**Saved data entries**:
......

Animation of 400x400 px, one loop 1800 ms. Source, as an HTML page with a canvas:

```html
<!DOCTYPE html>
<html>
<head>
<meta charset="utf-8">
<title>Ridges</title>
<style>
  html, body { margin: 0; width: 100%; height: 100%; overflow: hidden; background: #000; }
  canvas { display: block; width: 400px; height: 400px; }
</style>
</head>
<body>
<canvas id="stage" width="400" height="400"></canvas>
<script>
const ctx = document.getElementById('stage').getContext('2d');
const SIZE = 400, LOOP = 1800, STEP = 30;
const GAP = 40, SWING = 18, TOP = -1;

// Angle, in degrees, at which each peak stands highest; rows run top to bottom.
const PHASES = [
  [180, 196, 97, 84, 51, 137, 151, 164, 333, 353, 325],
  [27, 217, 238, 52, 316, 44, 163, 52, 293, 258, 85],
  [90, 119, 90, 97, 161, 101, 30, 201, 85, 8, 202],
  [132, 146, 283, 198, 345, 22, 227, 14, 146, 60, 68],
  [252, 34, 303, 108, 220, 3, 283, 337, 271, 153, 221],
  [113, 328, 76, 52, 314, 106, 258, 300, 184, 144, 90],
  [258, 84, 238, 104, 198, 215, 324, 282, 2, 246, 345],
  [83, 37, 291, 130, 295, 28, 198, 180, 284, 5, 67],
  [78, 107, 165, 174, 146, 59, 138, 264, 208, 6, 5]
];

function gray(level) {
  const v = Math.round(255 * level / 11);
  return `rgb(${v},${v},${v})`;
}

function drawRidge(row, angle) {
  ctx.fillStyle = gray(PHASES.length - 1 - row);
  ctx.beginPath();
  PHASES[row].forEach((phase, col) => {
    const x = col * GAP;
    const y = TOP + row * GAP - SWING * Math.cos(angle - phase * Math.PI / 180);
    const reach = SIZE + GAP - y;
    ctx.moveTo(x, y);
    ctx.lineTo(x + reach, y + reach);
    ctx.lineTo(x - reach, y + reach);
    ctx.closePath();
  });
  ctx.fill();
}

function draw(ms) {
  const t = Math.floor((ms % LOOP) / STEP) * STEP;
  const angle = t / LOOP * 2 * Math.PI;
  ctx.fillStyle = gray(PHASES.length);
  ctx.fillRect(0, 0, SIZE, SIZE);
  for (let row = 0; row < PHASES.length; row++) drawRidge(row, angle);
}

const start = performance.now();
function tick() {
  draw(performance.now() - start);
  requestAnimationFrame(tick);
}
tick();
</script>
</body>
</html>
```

......

Among the records, find every line with the word "body" and copy it.

**Output of the task**:
  html, body { margin: 0; width: 100%; height: 100%; overflow: hidden; background: #000; }
<body>
</body>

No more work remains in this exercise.